One speaker was Practical Farmers member Seth Watkins. Seth is the fourth generation farming his family’s 1846-founded heritage farm near Clarinda. Seth operates a 600-head cow-calf enterprise, raises hay and corn for cattle feed, and implements a multitude of conservation practices.
Seth started his presentation with: “Can farmers make a living while caring for their land, soil and water? Yes, absolutely. I am a farmer. I get money from the government. You all contributed to that. At the very least, I owe you clean water and healthy soil.” Continue reading
As a farmer-led organization Practical Farmers strives to have farmers represent at least 70% of our membership. We welcome everyone, and relish our friends of farmers members (I am a friend of farmers member).
However, having a large percent of farmers as members assures our work is indeed farmer-led. We are proud to report, as of the end of our fiscal year, 74% of our members are either farmers or aspiring farmers (67% farmers, 7% aspiring farmers). Who are these farmers and what do they grow? This group is diverse! Farmers in the network raise corn, soybeans, livestock, hay, fruits and vegetables, and much more. Practices range from conventional to organic, with many iterations of conservation and farm efficiencies employed. These farmers are hard to categorize, and this heterogeneity makes the network strong.
Thank you, farmers, for being part of Practical Farmers of Iowa. Your involvement is what makes us effective and credible!

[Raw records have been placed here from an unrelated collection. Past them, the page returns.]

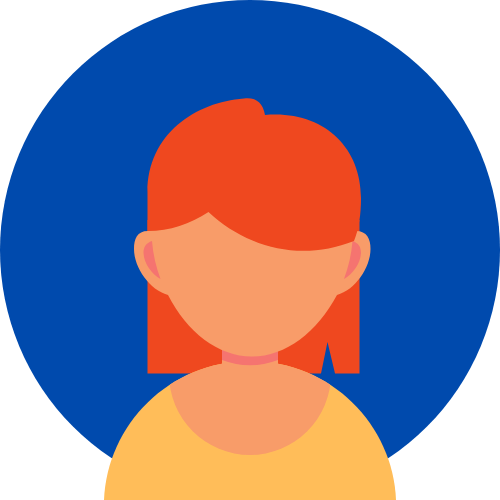
<!DOCTYPE html>
<html lang="en">
<head>
<meta charset="utf-8">
<title>Avatar</title>
<style>
:root {
  --page: #ffffff;
  --disc: #004aad;
  --hair: #ef481f;
  --skin: #f89c69;
  --blush: #f57470;
  --shirt: #ffbd59;
}
html, body { margin: 0; background: var(--page); overflow: hidden; }
.avatar { display: block; width: 500px; height: 500px; }
.disc { fill: var(--disc); }
.hair { fill: var(--hair); }
.skin { fill: var(--skin); }
.blush { fill: var(--blush); }
.shirt { fill: var(--shirt); }
</style>
</head>
<body>
<svg class="avatar" viewBox="0 0 500 500" role="img" aria-label="Avatar of a red-haired woman in a yellow top">
  <defs>
    <clipPath id="shoulders">
      <path d="M104 500C107 425 169 361 250 361S393 425 396 500Z"/>
    </clipPath>
  </defs>
  <circle class="disc" cx="250" cy="250" r="250"/>
  <path class="hair" d="M147.500 220H359.500V373.500H335L327.500 342L321 373.500H147.500Z"/>
  <g id="body">
    <path class="shirt" d="M104 500C107 425 169 361 250 361S393 425 396 500Z"/>
    <circle class="skin" cx="250" cy="374" r="81" clip-path="url(#shoulders)"/>
    <rect class="skin" x="222" y="330" width="56" height="50"/>
    <path class="blush" d="M222 340H278V360Q250 370.500 222 360Z"/>
  </g>
  <g id="head">
    <path class="skin" d="M148 231C137 231 134 239 134 249C134 268 150 290 168 295C187 332 218 356.500 252 356.500S317 332 337 295C355 290 370.500 268 370.500 249C370.500 239 367 231 356 231L300 200H200Z"/>
    <path class="blush" d="M152 241C146 243 143.500 247 143.500 253C144 264 152 274 160.500 279C156 267 153 254 152 241Z"/>
    <path class="blush" d="M352.500 241C358.500 243 361 247 361 253C360.500 264 352.500 274 344 279C348.500 267 351.500 254 352.500 241Z"/>
  </g>
  <path class="hair" d="M147.500 231V192C147.500 134 196 102 244 98.500C256 97 263 103 265 115C322 110 361 146 361 198C361 214 359 229 354 241C301 262 247 248 208.500 212C190 224 170 231 147.500 231Z"/>
</svg>
</body>
</html>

Wes Jarrell, Prairie Fruits Farm and Creamery, Champaign, IL, member since 1993: “We joined [Practical Farmers] because it’s an exceptional place to hear what other farmers are doing, all sizes, management styles, production systems, in a constructive way. Lots of perspectives aired.”
Many farm conservation practices are proven to protect soil while reducing both the amount of inputs needed and reduce nutrient runoff. However, these conservation practices come with unknowns to those curious about adding them to their farm systems. What are the costs? risks? At Conservation District of Iowa’s annual conference, Practical Farmers of Iowa sponsored a panel where three member farmers (all soil and water commissioners) shared their experiences with the audience in a Myth Busters Panel to debunk commonly perceived downfalls of conservation practices.

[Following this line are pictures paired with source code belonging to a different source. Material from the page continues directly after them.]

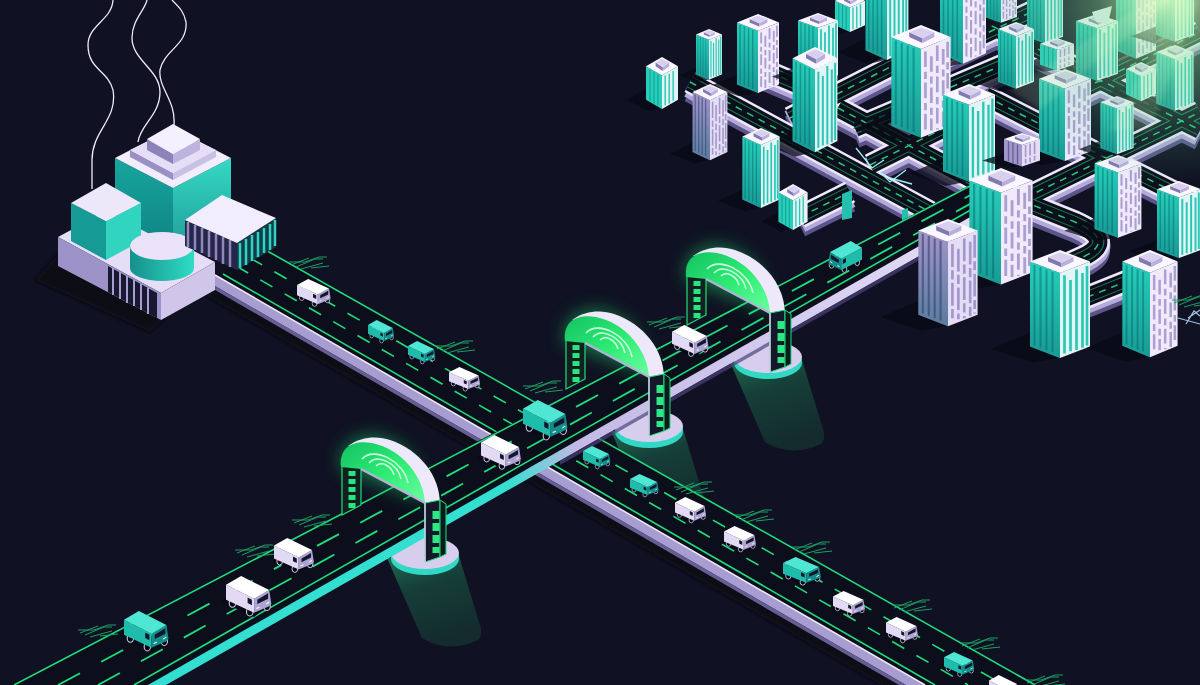
<!DOCTYPE html>
<html lang="en">
<head>
<meta charset="utf-8">
<title>Connected highway from factory to city</title>
<style>
:root{--night:#101122;--shade:#090a16;--road:#0d0e1c;--teal:#27cfba;--teal-deep:#129c96;--green:#1fdc7c;--lilac:#b9afdd;--lilac-deep:#8279b0;--pale:#f0eafb}
html,body{margin:0;height:100%;overflow:hidden;background:var(--night)}
svg{display:block;width:1200px;height:685px}
.teal{--side:var(--teal);--side-mark:#149f98;--front:var(--pale);--mark:#aaa0d2;--dash:13 4 6 3}
.mint{--side:var(--teal);--side-mark:#149f98;--front:#e3f4f5;--mark:#2cc7b6;--dash:none}
.lilac{--side:#a096c9;--side-mark:#655c93;--front:#e4ddf5;--mark:#a298cb;--dash:20 3 8 3}
.van-teal{--roof:#4fe6d4;--body:#1fbcac;--nose:#138f8b}
.van-pale{--roof:#fff;--body:#e2daf4;--nose:#aea4d3}
.side{fill:var(--side)}.front{fill:var(--front)}.roof{fill:#faf7ff}
.side-mark{fill:none;stroke:var(--side-mark);stroke-width:1.4}
.mark{fill:none;stroke:var(--mark);stroke-width:1.8;stroke-dasharray:var(--dash)}
.line{fill:none;stroke:var(--green);stroke-width:1.6}
.lane{fill:none;stroke:var(--green);stroke-width:1.8;stroke-dasharray:25 24}
.lane-small{fill:none;stroke:var(--green);stroke-width:1.6;stroke-dasharray:14 14}
.smoke{fill:none;stroke:var(--pale);stroke-width:1.3}
.street{fill:none;stroke-linejoin:round}
.speed{fill:none;stroke:#1c9e62;stroke-width:1}
</style>
</head>
<body>
<svg viewBox="0 0 1200 685" role="img" aria-label="Isometric factory and city linked by a highway with three glowing scanner gates">
<defs>
<linearGradient id="face-shade" x1="0" y1="0" x2="0" y2="1"><stop offset="0" stop-color="#065a68" stop-opacity="0"/><stop offset="1" stop-color="#065a68" stop-opacity=".45"/></linearGradient>
<linearGradient id="arch-fill" x1="0" y1="0" x2="1" y2="1"><stop offset="0" stop-color="#14c264"/><stop offset=".5" stop-color="#2bea72"/><stop offset="1" stop-color="#6bffa0"/></linearGradient>
<linearGradient id="beam-fill" x1="0" y1="0" x2=".35" y2="1"><stop offset="0" stop-color="#227c55"/><stop offset=".4" stop-color="#17473e"/><stop offset="1" stop-color="#14302f"/></linearGradient>
<linearGradient id="band-fill" gradientUnits="userSpaceOnUse" x1="148" y1="685" x2="1000" y2="200"><stop offset="0" stop-color="#33dfd0"/><stop offset=".42" stop-color="#33dfd0"/><stop offset=".5" stop-color="#c3b9e6"/><stop offset="1" stop-color="#e6dff6"/></linearGradient>
<linearGradient id="drum-fill"><stop offset="0" stop-color="#15908d"/><stop offset="1" stop-color="#2fdcc4"/></linearGradient>
<radialGradient id="sun" gradientUnits="userSpaceOnUse" cx="1165" cy="-5" r="190"><stop offset="0" stop-color="#e6ffc0" stop-opacity=".9"/><stop offset=".35" stop-color="#8fe6a0" stop-opacity=".45"/><stop offset="1" stop-color="#3fae8a" stop-opacity="0"/></radialGradient>
<filter id="glow" x="-60%" y="-60%" width="220%" height="220%"><feGaussianBlur stdDeviation="9"/></filter>
<filter id="soft" x="-30%" y="-30%" width="160%" height="160%"><feGaussianBlur stdDeviation="2"/></filter>

<g id="roof-unit">
<path class="roof" d="M0 0L20 10 0 20-20 10Z"/>
<path fill="#8279b0" d="M-8 6L1 11V15L-8 10Z"/><path fill="#b9afdd" d="M1 11L9 6V10L1 15Z"/><path fill="#d8d0ee" d="M-8 6L0 2 9 6 1 11Z"/>
</g>
<g id="tower">
<path fill="#090a16" opacity=".75" d="M-20 72L-46 86-18 98 2 93Z"/>
<path class="side" d="M-20 10L0 20V94L-20 84Z"/>
<path class="side-mark" d="M-17 13V83M-13 15V85M-9 17V87M-5 19V89"/>
<path fill="url(#face-shade)" d="M-20 10L0 20V94L-20 84Z"/>
<path class="front" d="M0 20L20 10V84L0 94Z"/>
<path class="mark" d="M3 22V90M7 26V88M11 17V87M15 20V85M18 14V83"/>
<use href="#roof-unit"/>
</g>
<g id="block">
<path fill="#090a16" opacity=".75" d="M-20 34L-44 46-16 58 2 54Z"/>
<path class="side" d="M-20 10L0 20V56L-20 46Z"/>
<path class="side-mark" d="M-15 14V47M-10 16V50M-5 19V52"/>
<path class="front" d="M0 20L20 10V46L0 56Z"/>
<path class="mark" d="M4 20V52M9 18V50M14 15V47"/>
<use href="#roof-unit"/>
</g>
<g id="van">
<path fill="#090a16" d="M-4 24L0 20 38 28 26 38Z"/>
<g fill="#05060f" stroke="#d8d0ee"><ellipse cx="6" cy="25" rx="3" ry="4"/><ellipse cx="22" cy="33" rx="3" ry="4"/><ellipse cx="38" cy="28" rx="3" ry="4"/></g>
<path fill="var(--body)" d="M0 8L26 21V34L0 22Z"/>
<path fill="var(--nose)" d="M26 21L40 13 42 26 40 28 26 34Z"/>
<path fill="var(--roof)" d="M0 8L14 0 40 13 26 21Z"/>
<path fill="#14172b" d="M29 22L39 16V21L29 26ZM20 20L24 22V27L20 25Z"/>
<path stroke="#fff" d="M28 30L31 29M37 26L40 24"/>
</g>
<path id="speed-lines" class="speed" d="M-18 3L0-4M-13 5L6-3H14M-20 0H-4M-8 7L14 1M-4 0L10-5H18M2 6L20 4"/>
<g id="gate-base">
<path fill="url(#beam-fill)" opacity=".85" d="M387 558L422 638Q448 654 478 640 484 634 479 622L459 556Z"/>
<path fill="#30d8c5" d="M391 552A34 16 0 0 0 459 552V559A34 16 0 0 1 391 559Z"/>
<ellipse cx="425" cy="553" rx="34" ry="16" fill="#d6ceec"/>
</g>
<g id="gate">
<path fill="#1ee06f" opacity=".5" filter="url(#glow)" d="M340 468C340 430 385 425 412 458L428 502Z"/>
<path fill="#12201f" stroke="#1fdc7c" stroke-width="1.2" d="M342 462L361 468V505L342 515Z"/>
<path stroke="#27e57f" stroke-width="7" stroke-dasharray="5 3" d="M352 471V508"/>
<path fill="#eee8fb" d="M348 446C362 436 378 436 390 440 420 450 440 476 440 504L424 503C420 470 390 440 348 446Z"/>
<path fill="url(#arch-fill)" d="M341 467C339 446 354 440 372 443 402 449 424 477 425 503L361 469Z"/>
<path fill="none" stroke="#c8ffd9" stroke-width="1.6" d="M362 459C374 446 404 461 408 483M369 463C378 453 398 464 401 479M376 466C382 460 392 467 394 475"/>
<path fill="none" stroke="#b9afdd" stroke-width="2" d="M361 469L425 503"/>
<path fill="#15172a" stroke="#1fdc7c" stroke-width="1" d="M425 503L440 500V557L425 562Z"/>
<path fill="#0b1a1d" stroke="#1fdc7c" stroke-width="1" d="M440 500L446 504V554L440 557Z"/>
<path stroke="#2bea83" stroke-width="7" stroke-dasharray="8 4" d="M436 511V553"/>
<path stroke="#d6ceec" stroke-width="1.5" d="M425 503V562"/>
</g>
<path id="streets" d="M690 82L930 212M838 108L985 186M800 217L850 192M745 62L830 98M790 118L900 62M855 128L1010 62M870 165L960 120M985 96L1110 160 1200 205M1025 198L1200 112M1010 196L1075 222Q1116 240 1085 256L1050 272M1075 302L1140 276M980 20L1200 130M1060 100L1200 32M930 60L1040 8"/>
</defs>

<rect width="1200" height="685" fill="var(--night)"/>

<g id="gate-bases"><use href="#gate-base"/><use href="#gate-base" x="224" y="-127"/><use href="#gate-base" x="343" y="-196"/></g>

<g id="supply-road">
<path fill="var(--shade)" filter="url(#soft)" d="M205 295L890 690H925L215 285Z"/>
<path fill="var(--road)" d="M270 252L1035 685H925L215 275Z"/>
<path fill="#a79dd0" d="M215 275L925 685H906L215 286Z"/>
<path fill="#665d94" d="M215 286L906 685H899L215 290Z"/>
<path stroke="var(--pale)" stroke-width="1.5" d="M215 275L925 685"/>
<path class="line" d="M262 248L1035 685M223 274L935 685"/>
<path class="lane-small" d="M250 258L1004 685M236 266L968 685"/>
</g>

<g id="city-streets">
<use href="#streets" class="street" y="9" stroke="#5d5489" stroke-width="23"/>
<use href="#streets" class="street" y="4" stroke="#b4aada" stroke-width="24"/>
<use href="#streets" class="street" stroke="#eee8fb" stroke-width="23"/>
<use href="#streets" class="street" stroke="#0d0e1c" stroke-width="18"/>
<use href="#streets" class="street" stroke="#15804f" stroke-width="12"/>
<use href="#streets" class="street" stroke="#0d0e1c" stroke-width="10"/>
<use href="#streets" class="street" stroke="#25c67c" stroke-width="1.5" stroke-dasharray="7 6"/>
<path fill="#25bfae" d="M842 194L852 190V218L842 220ZM902 210L908 208V224L902 226Z"/>
<path fill="none" stroke="#9eeef0" stroke-width="1.3" d="M856 148L872 168 884 160M880 172L890 182 906 170M890 178L912 184"/>
</g>

<g id="main-road">
<path fill="var(--road)" d="M10 685L970 185 1000 200 148 685Z"/>
<path fill="url(#band-fill)" d="M148 685L1000 200V210L166 685Z"/>
<path fill="#4c4380" opacity=".7" d="M560 461L1000 210V214L560 465Z"/>
<path class="line" d="M14 685L970 186M134 685L990 199"/>
<path class="lane" d="M58 685L978 191M98 685L988 194"/>
</g>

<g id="factory">
<path fill="var(--shade)" filter="url(#soft)" d="M58 255L35 280 150 332 165 318Z"/>
<path fill="#e6def6" d="M58 237L112 208 215 262 161 293Z"/>
<path fill="#9d93c8" d="M58 237L161 293V320L58 266Z"/><path fill="#cfc6ea" d="M161 293L215 262V290L161 320Z"/>
<path fill="#171931" d="M108 266L157 293V318L108 292Z"/>
<path stroke="#a79dd0" stroke-width="2" d="M113 268V295M120 272V299M127 276V303M134 280V306M141 284V310M148 288V314"/>
<path fill="#17a69e" d="M115 158L173 188V246L115 216Z"/><path fill="#35d9c3" d="M173 188L231 158V214L173 246Z"/>
<path fill="url(#face-shade)" d="M115 158L173 188V246L115 216ZM173 188L231 158V214L173 246Z"/>
<path fill="#f2edfc" d="M115 158L173 128 231 158 173 188Z"/>
<path fill="#9a90c6" d="M130 150L173 173V180L130 157Z"/><path fill="#c9c0e6" d="M173 173L216 150V157L173 180Z"/><path fill="#e6def6" d="M130 150L173 129 216 150 173 173Z"/>
<path fill="#8d83ba" d="M147 139L173 154V164L147 150Z"/><path fill="#bdb3de" d="M173 154L200 139V150L173 164Z"/><path fill="#f4f0fd" d="M147 139L173 124 200 139 173 154Z"/>
<path fill="#159a96" d="M71 203L106 221V260L71 241Z"/><path fill="#31d4bf" d="M106 221L141 203V241L106 260Z"/><path fill="#ede7fa" d="M71 203L106 183 141 203 106 221Z"/>
<path fill="url(#drum-fill)" d="M130 246V268A32 13 0 0 0 194 268V246Z"/><ellipse cx="162" cy="246" rx="32" ry="14" fill="#e9e2f8"/>
<path fill="#25264a" d="M185 220L237 243V270L185 246Z"/><path fill="#123c4a" d="M237 243L276 218V247L237 270Z"/>
<path stroke="#9087bd" stroke-width="2.5" d="M188 222V247M195 225V250M202 228V253M209 231V257M216 234V260M223 237V264M230 240V267"/>
<path stroke="#2fd3bf" stroke-width="2.5" d="M240 243V268M246 239V265M252 235V261M258 232V257M264 228V253M270 224V250M275 220V246"/>
<path fill="#f2edfc" d="M185 220L222 195 276 218 237 243Z"/>
<path class="smoke" d="M92 189V160C92 130 118 120 113 90 108 70 88 70 88 45 88 25 112 20 113 0M138 142C140 125 160 115 160 92 160 70 132 60 132 38 132 20 145 10 147 0M174 125C176 100 158 88 160 70 164 50 188 45 186 22 184 12 180 8 172 0"/>
</g>

<g id="speed-marks">
<use href="#speed-lines" x="309" y="262"/><use href="#speed-lines" x="455" y="346"/><use href="#speed-lines" x="543" y="386"/><use href="#speed-lines" x="667" y="322"/><use href="#speed-lines" x="694" y="487"/><use href="#speed-lines" x="754" y="515"/><use href="#speed-lines" x="812" y="547"/><use href="#speed-lines" x="912" y="605"/><use href="#speed-lines" x="980" y="643"/><use href="#speed-lines" x="1045" y="680"/><use href="#speed-lines" x="312" y="520"/><use href="#speed-lines" x="255" y="550"/><use href="#speed-lines" x="98" y="630"/>
</g>

<g id="supply-vans">
<g class="van-pale"><use href="#van" transform="translate(297 279) scale(.8 .74)"/><use href="#van" transform="translate(449 367) scale(.74 .65)"/><use href="#van" transform="translate(675 497) scale(.74 .7)"/><use href="#van" transform="translate(724 526) scale(.76 .7)"/><use href="#van" transform="translate(833 591) scale(.76 .68)"/><use href="#van" transform="translate(886 617) scale(.76 .7)"/><use href="#van" transform="translate(989 675) scale(.7)"/></g>
<g class="van-teal"><use href="#van" transform="translate(368 320) scale(.62 .62)"/><use href="#van" transform="translate(408 341) scale(.65 .62)"/><use href="#van" transform="translate(583 446) scale(.65 .62)"/><use href="#van" transform="translate(630 474) scale(.68 .62)"/><use href="#van" transform="translate(783 557) scale(.9 .76)"/><use href="#van" transform="translate(944 652) scale(.72 .66)"/></g>
</g>

<g id="gates-and-vans">
<use href="#gate" x="345" y="-190"/>
<g class="van-teal"><use href="#van" transform="translate(862 241) scale(-.8 .85)"/></g>
<g class="van-pale"><use href="#van" transform="translate(672 325) scale(.87 .85)"/></g>
<use href="#gate" x="224" y="-126"/>
<g class="van-teal"><use href="#van" transform="translate(523 400) scale(1.06 1.08)"/></g>
<g class="van-pale"><use href="#van" transform="translate(481 435) scale(.95 .93)"/></g>
<use href="#gate"/>
<g class="van-pale"><use href="#van" transform="translate(274 538) scale(.95 .93)"/><use href="#van" transform="translate(226 576) scale(1.08 1.08)"/></g>
<g class="van-teal"><use href="#van" transform="translate(124 611) scale(1.06 1.08)"/></g>
</g>

<g id="city">
<g id="city-back">
<use class="teal" href="#tower" transform="translate(1001 -30) scale(.8 .56)"/>
<use class="mint" href="#block" transform="translate(850 -6) scale(.75 .68)"/>
<use class="mint" href="#tower" transform="translate(887 -32) scale(1.07 .98)"/>
<use class="teal" href="#tower" transform="translate(963 -34) scale(1.15 1.04)"/>
<use class="mint" href="#tower" transform="translate(1045 -22) scale(.9 .7)"/>
<use class="teal" href="#tower" transform="translate(1136 -22) scale(1 .86)"/>
<use class="mint" href="#tower" transform="translate(1175 -24) scale(.95 .7)"/>
<use class="mint" href="#tower" transform="translate(709 29) scale(.65 .54)"/>
<use class="teal" href="#tower" transform="translate(758 14) scale(1.05 .84)"/>
<use class="mint" href="#tower" transform="translate(818 13) scale(1 .74)"/>
<use class="mint" href="#block" transform="translate(662 57) scale(.8 .93)"/>
<use class="teal" href="#block" transform="translate(1057 38) scale(.85 .58)"/>
<use class="mint" href="#tower" transform="translate(1097 14) scale(1.05 .71)"/>
<use class="mint" href="#tower" transform="translate(1016 22) scale(.9 .71)"/>
<use class="mint" href="#tower" transform="translate(1175 45) scale(.93 .7)"/>
<use class="mint" href="#block" transform="translate(1141 62) scale(.75 .7)"/>
<path fill="var(--pale)" d="M1092 12L1112 6 1108 24 1096 22Z"/>
</g>
<g id="city-middle">
<use class="mint" href="#tower" transform="translate(815 47) scale(1.12 1.12)"/>
<use class="teal" href="#tower" transform="translate(921 25) scale(1.48 1.2)"/>
<use class="lilac" href="#tower" transform="translate(710 84) scale(.87 .81)"/>
<use class="mint" href="#tower" transform="translate(761 128) scale(.93 .85)"/>
<use class="mint" href="#block" transform="translate(793 184) scale(.73 .82)"/>
<use class="teal" href="#tower" transform="translate(1065 69) scale(1.3 .98)"/>
<use class="mint" href="#tower" transform="translate(969 84) scale(1.3 1.04)"/>
<use class="lilac" href="#block" transform="translate(1022 133) scale(.9 .6)"/>
<use class="mint" href="#tower" transform="translate(1117 96) scale(.83 .62)"/>
</g>
<g id="city-front">
<use class="teal" href="#tower" transform="translate(1118 155) scale(1.17 .88)"/>
<use class="mint" href="#tower" transform="translate(1179 181) scale(1.1 .82)"/>
<use class="teal" href="#tower" transform="translate(1001 168) scale(1.58 1.24)"/>
<use class="lilac" href="#tower" transform="translate(948 219) scale(1.48 1.14)"/>
<use class="mint" href="#tower" transform="translate(1060 250) scale(1.5 1.15)"/>
<use class="teal" href="#tower" transform="translate(1150 250) scale(1.38 1.14)"/>
</g>
<path fill="none" stroke="#9fc4e6" stroke-width="1.2" d="M1178 318L1200 324M1186 324L1194 311 1200 316M1188 318L1200 310"/>
<use href="#speed-lines" x="1192" y="300"/>
</g>
<rect id="sunlight" x="960" width="240" height="200" fill="url(#sun)"/>
<path fill="#eaffc8" opacity=".13" d="M1150 0L1010 90 1040 110 1170 0ZM1180 0L1110 130 1150 130 1200 0Z" filter="url(#soft)"/>
</svg>
</body>
</html>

Rick Juchems raises 470 acres of corn and soybeans, and finishes 5,000 hogs annually at his farm in northeast Iowa near Plainfield. Rick started using cover crops in 2003 and now raises cover crops on all his crop acres. Rick spoke about his experience with cover crops on his farm. Rick’s PowerPoint
Rick started his presentation by defining cover crops: “Cover crops are a living crop grown after harvesting a cash crop—cereal rye, oats, wheat…anything that will turn green in fall and protect the soil.”
Rick talked about benefits he is seeing on his farm, including: reduced wind and water erosion; reduced nutrient runoff; reduced fertilizer, herbicide and pesticide rates and costs; increased organic matter and soil health; and weed suppression.
Rick said, “I’m growing bacteria and earthworms and producing a healthier soil. Turkey, quail, and pheasants are returning to my farm. I can now hear pheasants cackle in the morning and evening, which hasn’t happened for a long time.”
Or $50, $110…whatever annual membership dues you provide Practical Farmers each year.
We do rely on membership income to reach budgetary goals. Reaching these goals provides us funding to be farmer-directed and provide programming relevant to our members and their needs.
However, membership in Practical Farmers of Iowa provides us much more than fiscal support. I get excited each time I see a new member, often googling farm or business names (such as new members St. Andrews Holy Carp Fertilizer) to find out what new expertise and observations they are going to bring to the PFI network.
Here are reasons some of our board members would like to see more Practical Farmers members: Continue reading